Ground source (geothermal) heat pump
Ground source heat pumps can be very energy efficient, delivering as much as four times the energy they use. However, they are very expensive, and design and installation can greatly impact their performance. The Oregon Department of Energy strongly recommends customers read the ground source heat pump webpage for more information on what to look for in design and installation if you are seriously considering a ground source heat pump.

Ground source systems most often use a ground loop, consisting of about 500 linear feet of tubing per ton of capacity, to obtain energy from the relatively warm earth. The tubing is generally buried in trenches, arranged in such a way as to optimize the volume of earth the system can draw energy from. Proper design and installation of the ground loop is critical to the operation and longevity of the system. The Oregon Department of Energy has guidelines, drawn from industry standards, that must be followed to assure proper system operation over many years.
Ground source heat pumps that meet certain standards do qualify for an Oregon energy tax credit.

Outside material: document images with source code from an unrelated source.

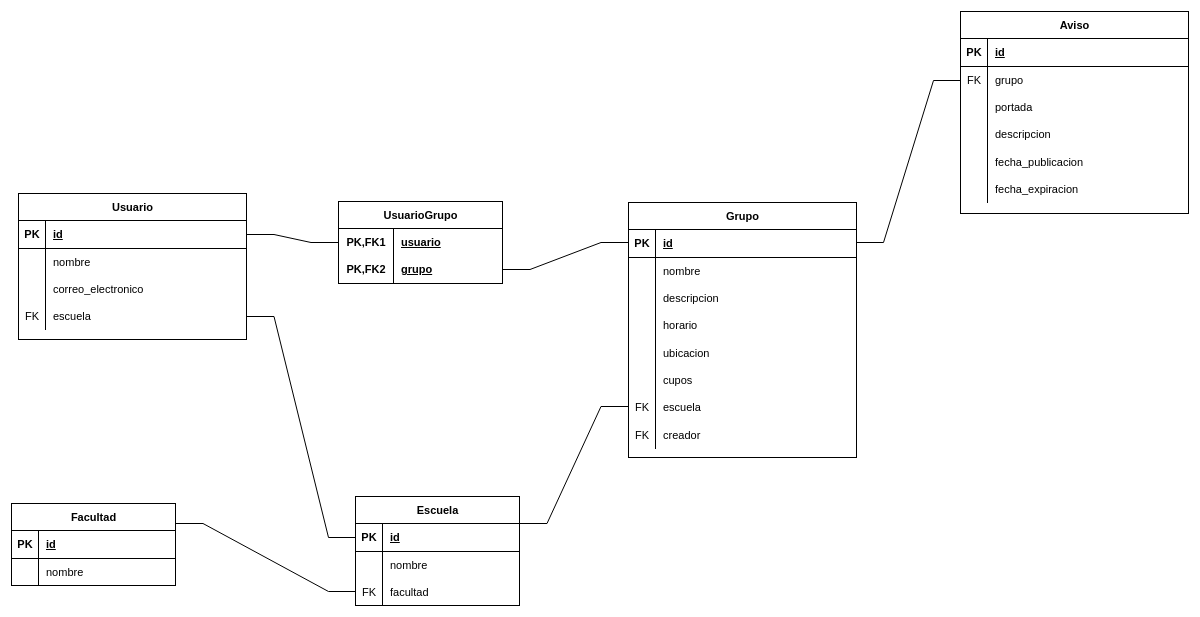
<!DOCTYPE html>
<html lang="es">
<head>
<meta charset="utf-8">
<title>Diagrama entidad-relación</title>
<style>
:root { --ink: #000; --paper: #fff; --row: 27.3px; --key: 27px; }
* { box-sizing: border-box; margin: 0; padding: 0; }
html, body { width: 1200px; height: 617px; overflow: hidden; background: var(--paper); }
.diagram { position: relative; width: 1200px; height: 617px; overflow: hidden; color: var(--ink); font: 11px/13px "Liberation Sans", Arial, sans-serif; }
.relations { position: absolute; left: 0; top: 0; fill: none; stroke: var(--ink); stroke-width: 1; }
.entity { position: absolute; width: 229px; border: 1px solid var(--ink); }
.entity.narrow { width: 165px; }
.entity h2 { display: flex; align-items: center; justify-content: center; height: var(--row); font-size: 11px; font-weight: 700; border-bottom: 1px solid var(--ink); }
.field { display: grid; grid-template-columns: var(--key) 1fr; height: var(--row); }
.field dt { display: flex; align-items: center; justify-content: center; border-right: 1px solid var(--ink); }
.field dd { display: flex; align-items: center; padding-left: 7px; }
.primary { font-weight: 700; }
.primary dd { text-decoration: underline; }
.primary.last { border-bottom: 1px solid var(--ink); }
#usuario { left: 18px; top: 193px; height: 147px; }
#usuario-grupo { left: 338px; top: 201px; height: 83px; --key: 55px; }
#grupo { left: 628px; top: 202px; height: 256px; }
#aviso { left: 960px; top: 11px; height: 203px; }
#facultad { left: 11px; top: 503px; height: 83px; }
#escuela { left: 355px; top: 496px; height: 110px; }
</style>
</head>
<body>
<main class="diagram">
  <svg class="relations" width="1200" height="617" viewBox="0 0 1200 617" aria-hidden="true">
    <polyline points="246,234.5 274,234.5 311,242.5 339,242.5"/>
    <polyline points="502,269.5 530,269.5 601,242.5 629,242.5"/>
    <polyline points="856,242.5 883.5,242.5 933.5,80.5 961,80.5"/>
    <polyline points="246,316.5 274,316.5 328.5,537.5 356,537.5"/>
    <polyline points="175,523.5 203,523.5 328.5,591.5 356,591.5"/>
    <polyline points="519,523.5 547,523.5 601,406.5 629,406.5"/>
  </svg>

  <section class="entity" id="usuario">
    <h2>Usuario</h2>
    <dl>
      <div class="field primary last"><dt>PK</dt><dd>id</dd></div>
      <div class="field"><dt></dt><dd>nombre</dd></div>
      <div class="field"><dt></dt><dd>correo_electronico</dd></div>
      <div class="field"><dt>FK</dt><dd>escuela</dd></div>
    </dl>
  </section>

  <section class="entity narrow" id="usuario-grupo">
    <h2>UsuarioGrupo</h2>
    <dl>
      <div class="field primary"><dt>PK,FK1</dt><dd>usuario</dd></div>
      <div class="field primary last"><dt>PK,FK2</dt><dd>grupo</dd></div>
    </dl>
  </section>

  <section class="entity" id="grupo">
    <h2>Grupo</h2>
    <dl>
      <div class="field primary last"><dt>PK</dt><dd>id</dd></div>
      <div class="field"><dt></dt><dd>nombre</dd></div>
      <div class="field"><dt></dt><dd>descripcion</dd></div>
      <div class="field"><dt></dt><dd>horario</dd></div>
      <div class="field"><dt></dt><dd>ubicacion</dd></div>
      <div class="field"><dt></dt><dd>cupos</dd></div>
      <div class="field"><dt>FK</dt><dd>escuela</dd></div>
      <div class="field"><dt>FK</dt><dd>creador</dd></div>
    </dl>
  </section>

  <section class="entity" id="aviso">
    <h2>Aviso</h2>
    <dl>
      <div class="field primary last"><dt>PK</dt><dd>id</dd></div>
      <div class="field"><dt>FK</dt><dd>grupo</dd></div>
      <div class="field"><dt></dt><dd>portada</dd></div>
      <div class="field"><dt></dt><dd>descripcion</dd></div>
      <div class="field"><dt></dt><dd>fecha_publicacion</dd></div>
      <div class="field"><dt></dt><dd>fecha_expiracion</dd></div>
    </dl>
  </section>

  <section class="entity narrow" id="facultad">
    <h2>Facultad</h2>
    <dl>
      <div class="field primary last"><dt>PK</dt><dd>id</dd></div>
      <div class="field"><dt></dt><dd>nombre</dd></div>
    </dl>
  </section>

  <section class="entity narrow" id="escuela">
    <h2>Escuela</h2>
    <dl>
      <div class="field primary last"><dt>PK</dt><dd>id</dd></div>
      <div class="field"><dt></dt><dd>nombre</dd></div>
      <div class="field"><dt>FK</dt><dd>facultad</dd></div>
    </dl>
  </section>
</main>
</body>
</html>
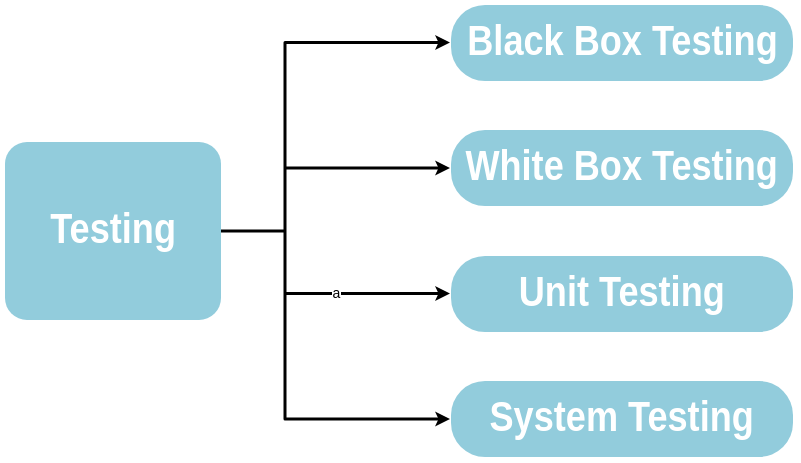
<!DOCTYPE html>
<html lang="en">
<head>
<meta charset="utf-8">
<title>Types of testing</title>
<style>
  :root {
    --node: #92ccdc;
    --node-text: #fff;
    --line: #000;
    --page: #fff;
  }
  * { box-sizing: border-box; margin: 0; padding: 0; }
  body { background: var(--page); overflow: hidden; }
  .diagram {
    position: relative;
    width: 801px;
    height: 463px;
    overflow: hidden;
    background: var(--page);
    font-family: "Liberation Sans", Arial, sans-serif;
  }
  .node {
    display: flex;
    align-items: center;
    justify-content: center;
    background: var(--node);
    color: var(--node-text);
    font-size: 42px;
    font-weight: 700;
    line-height: 1;
    white-space: nowrap;
  }
  .node span { flex: none; transform: translateY(-2px) scaleX(.86); }
  .root {
    position: absolute;
    left: 5px;
    top: 142px;
    width: 216px;
    height: 178px;
    border-radius: 22px;
  }
  .branches {
    position: absolute;
    left: 451px;
    top: 4.5px;
    width: 342px;
    display: flex;
    flex-direction: column;
    gap: 49.5px;
    list-style: none;
  }
  .branches .node { height: 76px; border-radius: 34px; }
  .connectors { position: absolute; left: 0; top: 0; }
  .connectors path { fill: none; stroke: var(--line); stroke-width: 3; stroke-linejoin: round; }
  .connectors polygon { fill: var(--line); }
  .edge-label {
    position: absolute;
    left: 332px;
    top: 286px;
    width: 9px;
    background: var(--page);
    color: var(--line);
    font-size: 14px;
    line-height: 15px;
    text-align: center;
  }
</style>
</head>
<body>
<main class="diagram">
  <svg class="connectors" width="801" height="463" viewBox="0 0 801 463" aria-hidden="true">
    <defs>
      <polygon id="arrowhead" points="0,0 -15,-7.5 -11.5,0 -15,7.5"/>
    </defs>
    <path d="M221 231H285M440 42.5H285V419H440M285 168H440M285 293.5H440"/>
    <use href="#arrowhead" x="450" y="42.5"/>
    <use href="#arrowhead" x="450" y="168"/>
    <use href="#arrowhead" x="450" y="293.5"/>
    <use href="#arrowhead" x="450" y="419"/>
  </svg>
  <span class="edge-label">a</span>
  <h1 class="node root"><span>Testing</span></h1>
  <ul class="branches">
    <li class="node"><span>Black Box Testing</span></li>
    <li class="node"><span>White Box Testing</span></li>
    <li class="node"><span>Unit Testing</span></li>
    <li class="node"><span>System Testing</span></li>
  </ul>
</main>
</body>
</html>
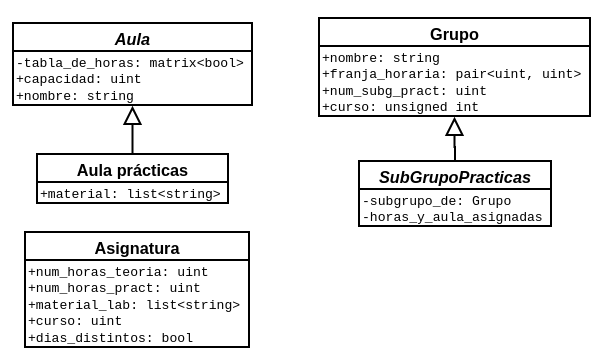
<!DOCTYPE html>
<html lang="es">
<head>
<meta charset="utf-8">
<title>Diagrama de clases</title>
<style>
  :root { --ink: #000; --paper: #fff; }
  * { box-sizing: border-box; margin: 0; padding: 0; }
  body { overflow: hidden; background: var(--paper); }
  .diagram {
    position: relative;
    width: 604px;
    height: 364px;
    overflow: hidden;
    background: var(--paper);
    color: var(--ink);
  }
  .inheritance {
    position: absolute;
    inset: 0;
    fill: none;
    stroke: var(--ink);
    stroke-width: 2;
  }
  .inheritance polygon { fill: var(--paper); }
  .class {
    position: absolute;
    border: 2px solid var(--ink);
    background: var(--paper);
  }
  .class h2 {
    height: 28px;
    padding-top: 3px;
    border-bottom: 2px solid var(--ink);
    font: bold 16.3px/24px "Liberation Sans", sans-serif;
    text-align: center;
    white-space: nowrap;
  }
  .class.abstract h2 { font-style: italic; }
  .class ul {
    padding: 4px 0 0 2px;
    list-style: none;
    font: 13.1px/16.4px "Liberation Mono", monospace;
    white-space: nowrap;
  }
  .aula { left: 12px; top: 22px; width: 241px; height: 84px; }
  .aula-practicas { left: 36px; top: 153px; width: 193px; height: 51px; }
  .asignatura { left: 24px; top: 231px; width: 226px; height: 117px; }
  .grupo { left: 318px; top: 17px; width: 273px; height: 100px; }
  .subgrupo { left: 358px; top: 160px; width: 194px; height: 67px; }
</style>
</head>
<body>
<main class="diagram">
  <section class="class abstract aula">
    <h2>Aula</h2>
    <ul>
      <li>-tabla_de_horas: matrix&lt;bool&gt;</li>
      <li>+capacidad: uint</li>
      <li>+nombre: string</li>
    </ul>
  </section>

  <section class="class aula-practicas">
    <h2>Aula prácticas</h2>
    <ul>
      <li>+material: list&lt;string&gt;</li>
    </ul>
  </section>

  <section class="class asignatura">
    <h2>Asignatura</h2>
    <ul>
      <li>+num_horas_teoria: uint</li>
      <li>+num_horas_pract: uint</li>
      <li>+material_lab: list&lt;string&gt;</li>
      <li>+curso: uint</li>
      <li>+dias_distintos: bool</li>
    </ul>
  </section>

  <section class="class grupo">
    <h2>Grupo</h2>
    <ul>
      <li>+nombre: string</li>
      <li>+franja_horaria: pair&lt;uint, uint&gt;</li>
      <li>+num_subg_pract: uint</li>
      <li>+curso: unsigned int</li>
    </ul>
  </section>

  <section class="class abstract subgrupo">
    <h2>SubGrupoPracticas</h2>
    <ul>
      <li>-subgrupo_de: Grupo</li>
      <li>-horas_y_aula_asignadas</li>
    </ul>
  </section>

  <svg class="inheritance" width="604" height="364" viewBox="0 0 604 364" aria-hidden="true">
    <line x1="132.5" y1="124" x2="132.5" y2="153"/>
    <polygon points="132.5,108 140.5,124 124.5,124"/>
    <polyline points="454.5,135 454.5,147 455,147 455,160"/>
    <polygon points="454.5,119 462.5,135 446.5,135"/>
  </svg>
</main>
</body>
</html>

Step 3: Properly Sized System
Before a contractor provides you a bid for a heating system, he or she should calculate a peak-hour heat loss estimate for your home. This is the amount of energy that your home will lose, and must be made up by the heating system, during the coldest hour of the year. You should insist on this calculation from each contractor who provides a bid for your work.
The Oregon Department of Energy recommends the size of the heating system you need (in Btu/hour output capacity) should be 125 to 150 percent of the heat loss number your contractor provides.
If a contractor is using an old rule of thumb for estimating the required size of your system, the likely result is a significantly oversized system. This is a situation to avoid, for several reasons. Oversized heating systems cycle on and off more frequently. Short-cycling degrades system efficiency and shortens the life of electrical components. It also prevents the chimney (or flue) from fully warming up. Condensation may form in the upper parts of the flue and run back down into the furnace, which can corrode the heat exchanger and the flue. Oversized systems are louder and more costly than smaller ones.

Step 4: Seal Your Ducts
As much as 25 percent of the heat from a forced-air heating system may be lost through leaks in the ductwork. Signs of leaky ducts show up as:

  • High heating (or cooling) bills
  • Drafts at registers when the heat is off
  • Musty odors and condensation on windows
  • Rooms that are too hot or too cold
Leaky ducts pose health risks, too. They can pull dust, insulation fibers and fumes inside your home from crawlspace, attic or garage. And, they can cause fireplaces, wood stoves, furnaces, or water heaters to backdraft, pulling combustion gases into your home.
The Oregon Department of Energy recommends you seal your ducts using mastic designed for this purpose. Using duct tape is not a durable solution. A contractor trained to use specialized diagnostic equipment and appropriate duct sealing materials can locate the leaks and repair them safely and effectively. If you use a Tax Credit-Certified Technician, you may be eligible for a tax credit for 25 percent of the cost, up to $250.

Step 5: Maintain Your System
Natural gas, propane and oil furnaces incorporate an inexpensive replaceable filter element, which should be changed upon discoloring and at least twice each year. If your furnace is used for cooling, change the filter at least once each season.

Natural gas furnaces should be maintained every two to three years by a professional service. Oil furnaces need annual maintenance by a professional service. Heat pumps need even more regular maintenance by a professional service.